vw-2 bmw-a1 nat_auto woodford_ origo-2 finol autoparts-2 serfac270514a

Final Megane III Renault Sport rolls off line


The last ever produced third generation Megane Renault Sport has rolled off the production line in Spain.

The final Megane Renault Sport is a right-hand-drive 275 Cup-S finished in Renault Sport’s trademark Liquid Yellow metallic paint. It also received options such as, 19-inch Speedline alloy wheels with Michelin Pilot Sport Cup 2 tyres, and Road&Track adjustable dampers.

final-renault-megane-renault-sport-275-cup-s

To the inside, this piece of Renault Sport history gets an Alcantara steering wheel, gear lever and hand brake, Recaro Seats, Handsfree keycard, Renault Sport Monitor V2 on-board performance tracking and R-Link multimedia system including satellite navigation.

This is in addition to the standard Cup-S specification such as the uprated Cup chassis and PerfoHub double-axis front suspension.

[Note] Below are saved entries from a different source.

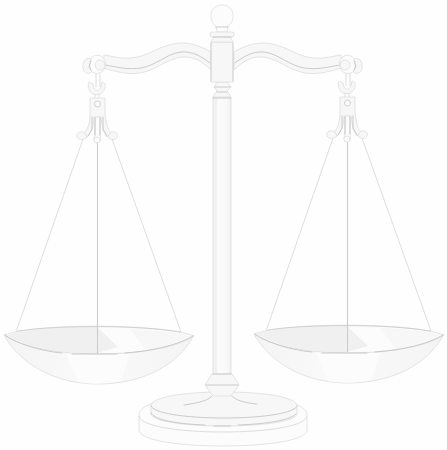
<!DOCTYPE html>
<html lang="en">
<head>
<meta charset="utf-8">
<title>Balance scales</title>
<style>
:root {
  --paper: #fefefe;
  --metal: #f7f7f7;
  --metal-light: #fcfcfc;
  --metal-shade: #f0f0f0;
  --outline: #dedede;
  --detail: #c6c6c6;
  --cord: #d6d6d6;
}
html, body { margin: 0; width: 447px; height: 450px; overflow: hidden; background: var(--paper); }
svg { display: block; }
.metal { fill: var(--metal); stroke: var(--outline); stroke-width: .8; stroke-linejoin: round; }
.light { fill: var(--metal-light); }
.shade { fill: var(--metal-shade); stroke: none; }
.glow { fill: var(--metal-light); stroke: none; }
.cord { fill: none; stroke: var(--cord); stroke-width: .8; }
.detail { fill: none; stroke: var(--detail); stroke-width: .9; stroke-linecap: round; }
.hook-line { fill: none; stroke: var(--outline); stroke-width: 1; }
</style>
</head>
<body>
<svg width="447" height="450" viewBox="0 0 447 450" role="img" aria-label="Balance scales with two empty pans">
  <defs>
    <linearGradient id="column-tone">
      <stop offset="0" stop-color="#f1f1f1"/>
      <stop offset=".3" stop-color="#fcfcfc"/>
      <stop offset=".75" stop-color="#f9f9f9"/>
      <stop offset="1" stop-color="#f1f1f1"/>
    </linearGradient>
    <linearGradient id="bowl-tone">
      <stop offset="0" stop-color="#f4f4f4"/>
      <stop offset=".45" stop-color="#fafafa"/>
      <stop offset="1" stop-color="#f4f4f4"/>
    </linearGradient>

    <g id="beam-arm">
      <path class="metal" d="M211 52C199 45 186 41 173 44C157 47 147 57 131 58C120 59 112 56 104 55L103 68C115 71 126 75 140 73C157 70 166 59 182 57C194 56 203 62 211 70Z"/>
      <path class="detail" d="M105 65C117 67 128 70 141 68C157 65 166 54 181 52C193 51 202 57 210 63"/>
      <path class="metal" d="M92 60C88 56 83 60 83 65C82 70 86 75 90 73C93 71 92 68 90 66Z"/>
      <path class="metal light" d="M90 62C91 56 96 54 101 56C106 59 107 66 103 71C99 75 92 74 90 69Z"/>
      <circle class="metal" cx="100" cy="65" r="5"/>
      <path class="detail" d="M91 61L89 66L91 70"/>
    </g>

    <g id="hanger">
      <path class="metal" d="M89 82C87 86 89 92 93 94C98 96 104 93 105 88C106 84 104 82 102 82L101 87C100 91 95 91 94 88L93 84Z"/>
      <path class="hook-line" d="M96 74V87M100 74V87M95 94V100M99 94V100"/>
      <path class="metal" d="M90 98H105V113C106 122 107 129 111 133L107 137C102 131 102 124 101 117H94C94 125 92 132 87 137L84 133C89 128 90 121 90 113Z"/>
      <circle class="metal light" cx="97.500" cy="104" r="3" style="stroke:var(--detail)"/>
      <path class="metal light" d="M95 117H100V135C102 139 100 143 97 143C94 143 93 139 95 136Z"/>
      <path class="detail" d="M92 117V129L88 136M103 117V129L107 136M95 118V135M100 118V135"/>
      <circle class="metal light" cx="97" cy="140" r="3"/>
      <path class="metal" d="M85 133C80 130 76 133 77 137C79 141 84 140 87 137Z"/>
      <path class="metal" d="M110 133C114 130 119 133 117 137C115 141 110 140 108 137Z"/>
    </g>

    <g id="pan">
      <path class="metal" fill="url(#bowl-tone)" style="fill:url(#bowl-tone)" d="M4 335C20 364 55 384 98 384C141 384 178 366 194 335C160 360 38 360 4 335Z"/>
      <path class="glow" d="M66 354L130 354L121 381Q98 386 78 382Z"/>
      <path class="metal light" d="M4 335C38 323 160 323 194 336C160 360 38 360 4 335Z"/>
      <path class="shade" d="M7 335C35 327 70 326 97 327L118 347L97 353C60 354 25 347 7 335Z"/>
      <path class="shade" d="M130 329Q168 330 190 336Q172 346 146 350Z" opacity=".45"/>
      <path class="detail" d="M5 335C16 343 39 351 62 353M72 354H117M125 353C153 351 178 345 193 336"/>
      <path class="detail" d="M18 331C55 325 140 325 180 332" opacity=".8"/>
    </g>

    <g id="cords">
      <path class="cord" d="M83 139L16 332M112 139L181 332"/>
      <path class="detail" d="M97.500 143V353"/>
    </g>
  </defs>

  <rect width="447" height="450" fill="var(--paper)"/>

  <g id="base">
    <path class="metal light" d="M139 415C139 402 176 395 223 395S307 402 307 415V430C307 440 269 446 223 446S139 440 139 430Z"/>
    <path class="hook-line" d="M139 416C140 426 178 432 223 432S306 426 307 416"/>
    <path class="metal" d="M151 406C151 397 183 392 224 392S297 397 297 406V414C297 421 264 426 224 426S151 421 151 414Z"/>
    <path class="detail" d="M151 406C153 413 184 418 224 418S295 413 297 406M151 413C154 420 177 424 205 425M214 426H231M238 425C267 424 291 420 296 414"/>
    <path class="metal" d="M184 405C199 403 210 400 213 395H231C234 400 245 403 261 405Z" style="stroke:none"/>
    <path class="detail" d="M184 405C199 403 210 400 213 395M231 395C234 400 245 403 257 404"/>
  </g>

  <g id="column">
    <rect class="metal" x="213" y="97" width="18" height="278" style="fill:url(#column-tone)"/>
    <path class="hook-line" d="M216 98V374" opacity=".5"/>
    <path class="metal" d="M212 374H232L239 385L231 396H213L205 385Z"/>
    <path class="detail" d="M206 385H238M213 374H231"/>
    <path class="metal" d="M217 82H227L231 87L227 91L231 97H213L217 91L214 87Z"/>
    <path class="detail" d="M215 87H230M217 92H227M213 98H231"/>
  </g>

  <g id="beam">
    <use href="#beam-arm"/>
    <use href="#beam-arm" transform="matrix(-1 0 0 1 445 0)"/>
    <rect class="metal" x="211" y="42" width="22" height="40"/>
    <path class="detail" d="M211 43V81M233 43V81" opacity=".7"/>
  </g>

  <g id="finial">
    <path class="metal light" d="M217 32L216 26C208 21 209 5 222 5S236 21 228 26L227 32Z"/>
    <rect class="metal" x="210" y="32" width="24" height="5" rx="2"/>
    <path class="metal" d="M214 37H230L233 42H211Z"/>
    <path class="detail" d="M216 27H228M213 37H231"/>
  </g>

  <g id="left-scale">
    <use href="#pan"/>
    <use href="#cords"/>
    <use href="#hanger"/>
  </g>
  <g id="right-scale" transform="translate(250 -1)">
    <use href="#pan"/>
    <use href="#cords"/>
    <use href="#hanger"/>
  </g>
</svg>
</body>
</html>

The Cup Chassis Pack with mechanical limited-slip differential, red Brembo four-pot brake calipers, firmer springs and dampers and a stiffer anti-roll bar all make it ideal for circuit use. Inside, the 275 Cup-S is fitted with a Renault Sport analogue rev counter and speedometer, drilled aluminium pedals and the three-mode Renaultsport Dynamic Management system.

The 275 Cup-S is powered by the same 2.0-litre, 275hp turbocharged petrol engine as the limited-edition 275 Trophy-R which, in June 2014, shattered the lap record for a front-wheel-drive production car around the 13-mile Nürburgring Nordschleife with a time of 7 minutes 54.36 seconds. Acceleration from 0-62mph is attainable in 6.0 seconds and the top speed is 158mph.

Having first gone on sale in right-hand drive in 2009 as the Mégane Renault Sport 250, the third generation Mégane’s power has been boosted twice – to 265bhp in 2012 and finally up to 275bhp in 2015. From the 250 to the hardcore 275 Trophy-R to the latest 275 Cup-S , over 30,000 of the third generation Mégane Renault Sport have found homes in over 30 different countries across Europe, Australasia and the Pacific.